> _Stored data entries_:
=====

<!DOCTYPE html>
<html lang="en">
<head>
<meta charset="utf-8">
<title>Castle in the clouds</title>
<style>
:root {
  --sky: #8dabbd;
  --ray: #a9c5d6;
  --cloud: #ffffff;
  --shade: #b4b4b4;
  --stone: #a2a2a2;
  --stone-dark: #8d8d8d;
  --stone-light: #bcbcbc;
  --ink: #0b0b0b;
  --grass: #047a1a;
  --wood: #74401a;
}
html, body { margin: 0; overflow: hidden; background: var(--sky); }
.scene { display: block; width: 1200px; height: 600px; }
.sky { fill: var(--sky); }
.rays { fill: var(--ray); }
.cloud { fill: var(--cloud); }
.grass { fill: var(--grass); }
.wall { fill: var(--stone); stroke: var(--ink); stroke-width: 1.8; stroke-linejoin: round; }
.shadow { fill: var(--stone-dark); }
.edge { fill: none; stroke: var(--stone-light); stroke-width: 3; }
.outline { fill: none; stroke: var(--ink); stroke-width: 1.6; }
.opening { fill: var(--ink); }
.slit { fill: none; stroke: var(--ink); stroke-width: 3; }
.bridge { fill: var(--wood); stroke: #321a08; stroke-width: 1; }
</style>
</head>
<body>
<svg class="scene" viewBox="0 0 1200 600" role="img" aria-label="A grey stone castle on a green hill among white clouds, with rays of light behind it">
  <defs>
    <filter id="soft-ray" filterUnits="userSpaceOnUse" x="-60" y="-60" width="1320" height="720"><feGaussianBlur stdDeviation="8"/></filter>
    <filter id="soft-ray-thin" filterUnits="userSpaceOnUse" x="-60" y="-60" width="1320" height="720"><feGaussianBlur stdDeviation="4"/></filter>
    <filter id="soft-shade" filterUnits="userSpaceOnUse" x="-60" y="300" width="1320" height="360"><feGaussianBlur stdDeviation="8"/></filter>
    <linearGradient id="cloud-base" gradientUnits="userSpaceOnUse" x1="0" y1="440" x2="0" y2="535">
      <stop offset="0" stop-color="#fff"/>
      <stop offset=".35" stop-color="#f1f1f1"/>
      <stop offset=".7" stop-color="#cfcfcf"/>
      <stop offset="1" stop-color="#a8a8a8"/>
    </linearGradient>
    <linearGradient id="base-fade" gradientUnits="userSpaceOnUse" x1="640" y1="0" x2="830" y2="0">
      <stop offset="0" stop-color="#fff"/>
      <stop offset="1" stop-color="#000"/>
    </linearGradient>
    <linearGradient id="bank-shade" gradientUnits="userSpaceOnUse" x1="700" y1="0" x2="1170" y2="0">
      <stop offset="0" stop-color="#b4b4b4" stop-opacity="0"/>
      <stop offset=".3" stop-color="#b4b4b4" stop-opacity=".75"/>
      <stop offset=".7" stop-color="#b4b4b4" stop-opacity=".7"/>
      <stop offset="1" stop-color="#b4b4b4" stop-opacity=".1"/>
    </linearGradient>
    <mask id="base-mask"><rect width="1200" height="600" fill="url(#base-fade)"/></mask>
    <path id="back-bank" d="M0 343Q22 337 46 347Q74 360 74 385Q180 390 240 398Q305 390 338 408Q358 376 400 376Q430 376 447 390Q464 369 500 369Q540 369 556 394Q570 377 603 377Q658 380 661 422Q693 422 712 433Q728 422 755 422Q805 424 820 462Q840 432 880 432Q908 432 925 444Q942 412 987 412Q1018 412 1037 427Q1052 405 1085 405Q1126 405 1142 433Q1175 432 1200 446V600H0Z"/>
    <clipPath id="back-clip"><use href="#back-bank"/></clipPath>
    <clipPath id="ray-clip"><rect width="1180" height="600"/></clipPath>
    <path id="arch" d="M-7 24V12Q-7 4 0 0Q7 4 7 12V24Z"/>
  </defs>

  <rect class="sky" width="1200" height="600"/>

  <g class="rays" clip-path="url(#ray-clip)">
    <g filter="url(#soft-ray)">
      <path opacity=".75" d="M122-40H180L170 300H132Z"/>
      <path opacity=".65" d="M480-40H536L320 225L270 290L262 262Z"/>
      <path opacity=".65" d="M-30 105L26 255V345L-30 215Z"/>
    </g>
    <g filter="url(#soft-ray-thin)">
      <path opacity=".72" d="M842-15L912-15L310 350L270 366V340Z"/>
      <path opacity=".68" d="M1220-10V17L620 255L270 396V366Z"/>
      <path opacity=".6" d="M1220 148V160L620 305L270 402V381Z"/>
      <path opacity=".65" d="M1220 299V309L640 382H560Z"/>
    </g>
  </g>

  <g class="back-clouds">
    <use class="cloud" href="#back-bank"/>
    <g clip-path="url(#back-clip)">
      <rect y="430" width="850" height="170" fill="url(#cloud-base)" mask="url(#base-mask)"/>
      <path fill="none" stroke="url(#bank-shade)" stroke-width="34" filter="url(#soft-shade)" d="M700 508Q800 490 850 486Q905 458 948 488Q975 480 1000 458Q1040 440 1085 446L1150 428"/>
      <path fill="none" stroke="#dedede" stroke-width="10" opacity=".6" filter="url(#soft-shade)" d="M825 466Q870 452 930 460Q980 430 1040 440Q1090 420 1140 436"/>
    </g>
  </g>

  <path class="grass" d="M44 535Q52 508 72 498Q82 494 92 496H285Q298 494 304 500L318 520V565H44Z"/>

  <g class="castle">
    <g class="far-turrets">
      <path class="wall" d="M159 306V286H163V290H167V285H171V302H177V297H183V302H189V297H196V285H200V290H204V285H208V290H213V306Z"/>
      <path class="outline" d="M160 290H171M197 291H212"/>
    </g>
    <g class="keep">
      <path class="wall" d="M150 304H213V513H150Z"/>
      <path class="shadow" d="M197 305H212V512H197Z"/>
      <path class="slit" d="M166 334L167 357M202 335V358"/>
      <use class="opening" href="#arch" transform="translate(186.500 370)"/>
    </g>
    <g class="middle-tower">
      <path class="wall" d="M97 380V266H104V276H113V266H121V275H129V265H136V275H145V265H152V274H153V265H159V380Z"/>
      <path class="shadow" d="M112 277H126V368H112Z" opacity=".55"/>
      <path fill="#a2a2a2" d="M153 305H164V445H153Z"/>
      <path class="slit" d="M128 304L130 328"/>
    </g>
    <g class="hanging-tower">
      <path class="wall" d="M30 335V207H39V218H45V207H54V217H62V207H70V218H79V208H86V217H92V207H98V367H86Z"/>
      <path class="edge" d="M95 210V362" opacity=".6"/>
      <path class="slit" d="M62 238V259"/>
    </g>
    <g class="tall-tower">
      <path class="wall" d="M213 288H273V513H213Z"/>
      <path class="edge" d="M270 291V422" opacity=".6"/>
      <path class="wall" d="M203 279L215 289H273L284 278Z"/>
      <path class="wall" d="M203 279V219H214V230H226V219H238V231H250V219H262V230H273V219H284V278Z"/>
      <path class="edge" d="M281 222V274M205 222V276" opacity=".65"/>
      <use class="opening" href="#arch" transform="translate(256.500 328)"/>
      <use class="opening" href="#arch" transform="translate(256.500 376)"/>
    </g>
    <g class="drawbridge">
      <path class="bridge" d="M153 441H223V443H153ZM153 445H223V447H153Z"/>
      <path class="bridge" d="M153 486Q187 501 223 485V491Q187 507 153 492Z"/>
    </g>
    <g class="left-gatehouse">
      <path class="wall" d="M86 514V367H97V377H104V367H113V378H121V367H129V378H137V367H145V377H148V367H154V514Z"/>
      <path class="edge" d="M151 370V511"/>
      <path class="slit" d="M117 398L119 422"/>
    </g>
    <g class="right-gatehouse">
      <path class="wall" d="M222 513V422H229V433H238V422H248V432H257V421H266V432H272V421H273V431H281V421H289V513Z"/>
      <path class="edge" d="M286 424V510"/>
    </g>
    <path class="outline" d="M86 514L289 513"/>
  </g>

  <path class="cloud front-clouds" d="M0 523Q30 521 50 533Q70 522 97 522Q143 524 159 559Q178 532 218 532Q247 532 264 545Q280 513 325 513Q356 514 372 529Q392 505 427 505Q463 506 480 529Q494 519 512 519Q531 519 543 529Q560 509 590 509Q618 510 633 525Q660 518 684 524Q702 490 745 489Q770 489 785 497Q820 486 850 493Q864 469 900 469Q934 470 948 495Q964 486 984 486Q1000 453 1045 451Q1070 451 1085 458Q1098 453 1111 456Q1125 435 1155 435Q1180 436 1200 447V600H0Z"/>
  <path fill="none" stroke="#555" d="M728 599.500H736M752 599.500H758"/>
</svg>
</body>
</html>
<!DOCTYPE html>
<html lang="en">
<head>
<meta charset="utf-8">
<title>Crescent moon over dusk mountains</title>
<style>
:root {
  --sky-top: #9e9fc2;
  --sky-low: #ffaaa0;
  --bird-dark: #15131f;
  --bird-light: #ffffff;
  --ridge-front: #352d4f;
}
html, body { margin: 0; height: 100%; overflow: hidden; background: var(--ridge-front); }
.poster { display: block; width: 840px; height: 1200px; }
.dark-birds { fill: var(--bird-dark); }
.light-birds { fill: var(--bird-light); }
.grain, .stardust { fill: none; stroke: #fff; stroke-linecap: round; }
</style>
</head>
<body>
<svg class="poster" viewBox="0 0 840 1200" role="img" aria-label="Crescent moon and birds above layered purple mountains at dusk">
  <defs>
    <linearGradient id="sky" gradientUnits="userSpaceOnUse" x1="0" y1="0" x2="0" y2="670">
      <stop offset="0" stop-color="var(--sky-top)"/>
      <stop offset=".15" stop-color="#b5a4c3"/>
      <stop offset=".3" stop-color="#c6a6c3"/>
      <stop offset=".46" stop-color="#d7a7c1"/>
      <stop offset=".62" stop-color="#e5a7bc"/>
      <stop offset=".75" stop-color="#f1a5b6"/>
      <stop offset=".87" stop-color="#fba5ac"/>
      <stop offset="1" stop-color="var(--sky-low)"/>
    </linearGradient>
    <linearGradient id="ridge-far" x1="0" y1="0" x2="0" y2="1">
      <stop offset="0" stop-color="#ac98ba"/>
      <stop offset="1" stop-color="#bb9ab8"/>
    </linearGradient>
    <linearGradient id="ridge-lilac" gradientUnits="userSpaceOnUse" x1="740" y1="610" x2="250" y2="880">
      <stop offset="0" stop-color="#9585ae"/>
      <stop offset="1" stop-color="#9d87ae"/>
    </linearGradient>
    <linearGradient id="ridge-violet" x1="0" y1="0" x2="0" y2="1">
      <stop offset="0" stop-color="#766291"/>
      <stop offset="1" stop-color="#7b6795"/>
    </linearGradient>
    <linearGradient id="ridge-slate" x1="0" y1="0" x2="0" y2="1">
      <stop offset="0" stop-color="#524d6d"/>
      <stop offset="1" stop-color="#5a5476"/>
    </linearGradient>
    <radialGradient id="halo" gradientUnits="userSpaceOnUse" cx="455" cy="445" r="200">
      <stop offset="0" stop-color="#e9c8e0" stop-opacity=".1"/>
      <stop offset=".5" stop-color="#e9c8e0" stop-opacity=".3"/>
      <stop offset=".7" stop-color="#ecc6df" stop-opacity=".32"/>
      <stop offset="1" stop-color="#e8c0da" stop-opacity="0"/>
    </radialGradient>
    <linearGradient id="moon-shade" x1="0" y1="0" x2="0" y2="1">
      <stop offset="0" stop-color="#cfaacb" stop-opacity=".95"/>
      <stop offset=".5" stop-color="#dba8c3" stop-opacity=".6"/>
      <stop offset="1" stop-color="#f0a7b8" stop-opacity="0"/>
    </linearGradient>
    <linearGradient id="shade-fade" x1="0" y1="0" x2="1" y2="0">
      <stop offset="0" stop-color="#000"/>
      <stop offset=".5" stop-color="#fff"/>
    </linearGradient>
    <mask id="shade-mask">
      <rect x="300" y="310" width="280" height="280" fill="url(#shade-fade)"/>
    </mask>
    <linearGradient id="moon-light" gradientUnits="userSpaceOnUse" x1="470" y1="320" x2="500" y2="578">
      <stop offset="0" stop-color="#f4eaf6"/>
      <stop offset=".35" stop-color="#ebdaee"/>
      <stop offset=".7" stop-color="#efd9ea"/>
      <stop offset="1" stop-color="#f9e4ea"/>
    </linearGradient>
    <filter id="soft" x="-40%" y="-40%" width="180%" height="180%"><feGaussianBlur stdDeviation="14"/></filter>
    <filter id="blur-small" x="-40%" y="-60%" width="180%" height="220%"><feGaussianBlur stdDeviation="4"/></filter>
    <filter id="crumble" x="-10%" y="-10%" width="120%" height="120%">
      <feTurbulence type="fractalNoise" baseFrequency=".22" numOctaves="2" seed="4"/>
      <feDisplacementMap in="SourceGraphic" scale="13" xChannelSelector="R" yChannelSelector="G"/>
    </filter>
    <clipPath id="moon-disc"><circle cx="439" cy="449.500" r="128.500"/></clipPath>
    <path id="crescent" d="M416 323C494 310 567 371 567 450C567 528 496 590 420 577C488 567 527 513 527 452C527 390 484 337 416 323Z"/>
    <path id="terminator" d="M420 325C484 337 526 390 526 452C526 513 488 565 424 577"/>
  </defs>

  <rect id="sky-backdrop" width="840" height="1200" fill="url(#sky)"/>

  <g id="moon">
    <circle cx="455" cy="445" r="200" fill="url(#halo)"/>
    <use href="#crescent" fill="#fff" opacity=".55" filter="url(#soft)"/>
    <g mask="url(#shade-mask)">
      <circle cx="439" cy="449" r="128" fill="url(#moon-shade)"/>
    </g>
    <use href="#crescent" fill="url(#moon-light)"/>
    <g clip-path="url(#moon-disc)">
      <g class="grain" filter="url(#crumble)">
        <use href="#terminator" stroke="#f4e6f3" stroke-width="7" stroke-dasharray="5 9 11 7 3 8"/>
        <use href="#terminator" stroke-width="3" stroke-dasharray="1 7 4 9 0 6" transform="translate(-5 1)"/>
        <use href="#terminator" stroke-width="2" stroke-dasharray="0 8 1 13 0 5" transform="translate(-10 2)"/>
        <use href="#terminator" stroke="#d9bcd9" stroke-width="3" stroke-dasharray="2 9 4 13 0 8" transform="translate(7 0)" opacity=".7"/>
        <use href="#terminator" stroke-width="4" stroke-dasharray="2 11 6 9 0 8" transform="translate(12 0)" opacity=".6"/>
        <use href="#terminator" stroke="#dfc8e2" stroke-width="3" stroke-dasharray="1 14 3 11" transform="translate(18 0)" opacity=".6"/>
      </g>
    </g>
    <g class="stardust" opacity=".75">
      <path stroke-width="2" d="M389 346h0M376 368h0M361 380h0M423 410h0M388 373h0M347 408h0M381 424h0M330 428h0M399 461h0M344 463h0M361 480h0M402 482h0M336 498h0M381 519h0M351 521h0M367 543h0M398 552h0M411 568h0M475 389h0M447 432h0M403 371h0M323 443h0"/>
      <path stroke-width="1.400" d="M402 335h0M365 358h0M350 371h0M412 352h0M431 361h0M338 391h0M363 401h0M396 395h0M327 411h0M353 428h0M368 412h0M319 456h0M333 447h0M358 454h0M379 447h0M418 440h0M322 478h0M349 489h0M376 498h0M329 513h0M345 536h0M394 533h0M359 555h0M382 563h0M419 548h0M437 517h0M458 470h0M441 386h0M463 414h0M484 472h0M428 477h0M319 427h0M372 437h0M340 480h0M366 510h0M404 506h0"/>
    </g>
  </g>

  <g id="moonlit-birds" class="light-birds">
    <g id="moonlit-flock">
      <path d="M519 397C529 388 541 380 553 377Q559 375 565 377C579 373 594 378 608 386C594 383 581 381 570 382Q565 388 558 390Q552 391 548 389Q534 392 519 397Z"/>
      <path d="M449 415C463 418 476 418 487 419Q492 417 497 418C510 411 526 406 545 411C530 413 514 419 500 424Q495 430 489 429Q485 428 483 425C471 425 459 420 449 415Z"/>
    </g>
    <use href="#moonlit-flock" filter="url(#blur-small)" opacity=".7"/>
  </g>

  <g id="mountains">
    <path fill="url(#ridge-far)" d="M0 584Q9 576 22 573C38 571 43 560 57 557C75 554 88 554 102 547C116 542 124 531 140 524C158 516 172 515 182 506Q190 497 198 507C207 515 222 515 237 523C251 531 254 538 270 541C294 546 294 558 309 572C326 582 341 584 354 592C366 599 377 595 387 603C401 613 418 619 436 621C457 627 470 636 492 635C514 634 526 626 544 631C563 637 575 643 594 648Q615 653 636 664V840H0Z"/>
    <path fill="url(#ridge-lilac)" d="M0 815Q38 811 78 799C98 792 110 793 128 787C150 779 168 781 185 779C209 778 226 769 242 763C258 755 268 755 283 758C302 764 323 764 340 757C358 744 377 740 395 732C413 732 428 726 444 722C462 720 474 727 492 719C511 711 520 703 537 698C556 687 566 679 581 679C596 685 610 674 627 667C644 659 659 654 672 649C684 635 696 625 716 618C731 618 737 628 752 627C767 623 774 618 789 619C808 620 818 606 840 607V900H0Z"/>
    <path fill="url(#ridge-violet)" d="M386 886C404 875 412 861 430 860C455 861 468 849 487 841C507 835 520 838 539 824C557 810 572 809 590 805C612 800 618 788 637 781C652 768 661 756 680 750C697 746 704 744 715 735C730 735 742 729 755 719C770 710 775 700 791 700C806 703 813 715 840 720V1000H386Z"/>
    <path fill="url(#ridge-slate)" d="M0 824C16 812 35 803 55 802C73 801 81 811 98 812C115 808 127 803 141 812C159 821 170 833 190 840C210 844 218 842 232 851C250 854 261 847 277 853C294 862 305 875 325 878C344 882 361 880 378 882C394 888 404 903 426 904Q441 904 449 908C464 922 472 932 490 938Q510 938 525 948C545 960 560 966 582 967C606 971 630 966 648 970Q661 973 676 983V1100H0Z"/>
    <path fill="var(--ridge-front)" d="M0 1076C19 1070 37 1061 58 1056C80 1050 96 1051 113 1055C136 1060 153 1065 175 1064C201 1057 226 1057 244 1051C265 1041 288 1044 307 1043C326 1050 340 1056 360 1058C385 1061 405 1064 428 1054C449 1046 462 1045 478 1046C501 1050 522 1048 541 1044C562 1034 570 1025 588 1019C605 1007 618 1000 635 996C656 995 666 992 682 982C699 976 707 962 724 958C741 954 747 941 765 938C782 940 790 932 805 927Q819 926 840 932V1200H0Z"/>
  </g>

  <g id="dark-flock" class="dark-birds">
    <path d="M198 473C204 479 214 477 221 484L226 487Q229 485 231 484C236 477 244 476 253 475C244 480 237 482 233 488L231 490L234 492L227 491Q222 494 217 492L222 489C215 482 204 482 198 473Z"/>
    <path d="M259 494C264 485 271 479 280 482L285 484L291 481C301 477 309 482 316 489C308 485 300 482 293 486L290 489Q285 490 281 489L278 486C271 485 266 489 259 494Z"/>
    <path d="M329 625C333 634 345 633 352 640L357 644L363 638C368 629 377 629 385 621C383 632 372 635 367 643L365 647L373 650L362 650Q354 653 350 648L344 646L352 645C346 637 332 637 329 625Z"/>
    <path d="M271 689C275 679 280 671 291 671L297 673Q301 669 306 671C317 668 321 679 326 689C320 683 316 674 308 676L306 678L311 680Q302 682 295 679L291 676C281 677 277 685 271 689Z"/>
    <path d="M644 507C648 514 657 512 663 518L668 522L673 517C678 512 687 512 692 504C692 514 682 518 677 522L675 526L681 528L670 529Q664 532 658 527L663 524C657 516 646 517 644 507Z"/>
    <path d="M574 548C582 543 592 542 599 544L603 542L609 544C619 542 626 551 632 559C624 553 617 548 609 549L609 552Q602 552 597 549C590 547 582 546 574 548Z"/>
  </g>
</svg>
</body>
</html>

=====

> _The task_: Among the entries above, count every line containing the string "dark". Your reply must be that number alone.

> _Result of the exercise_: 5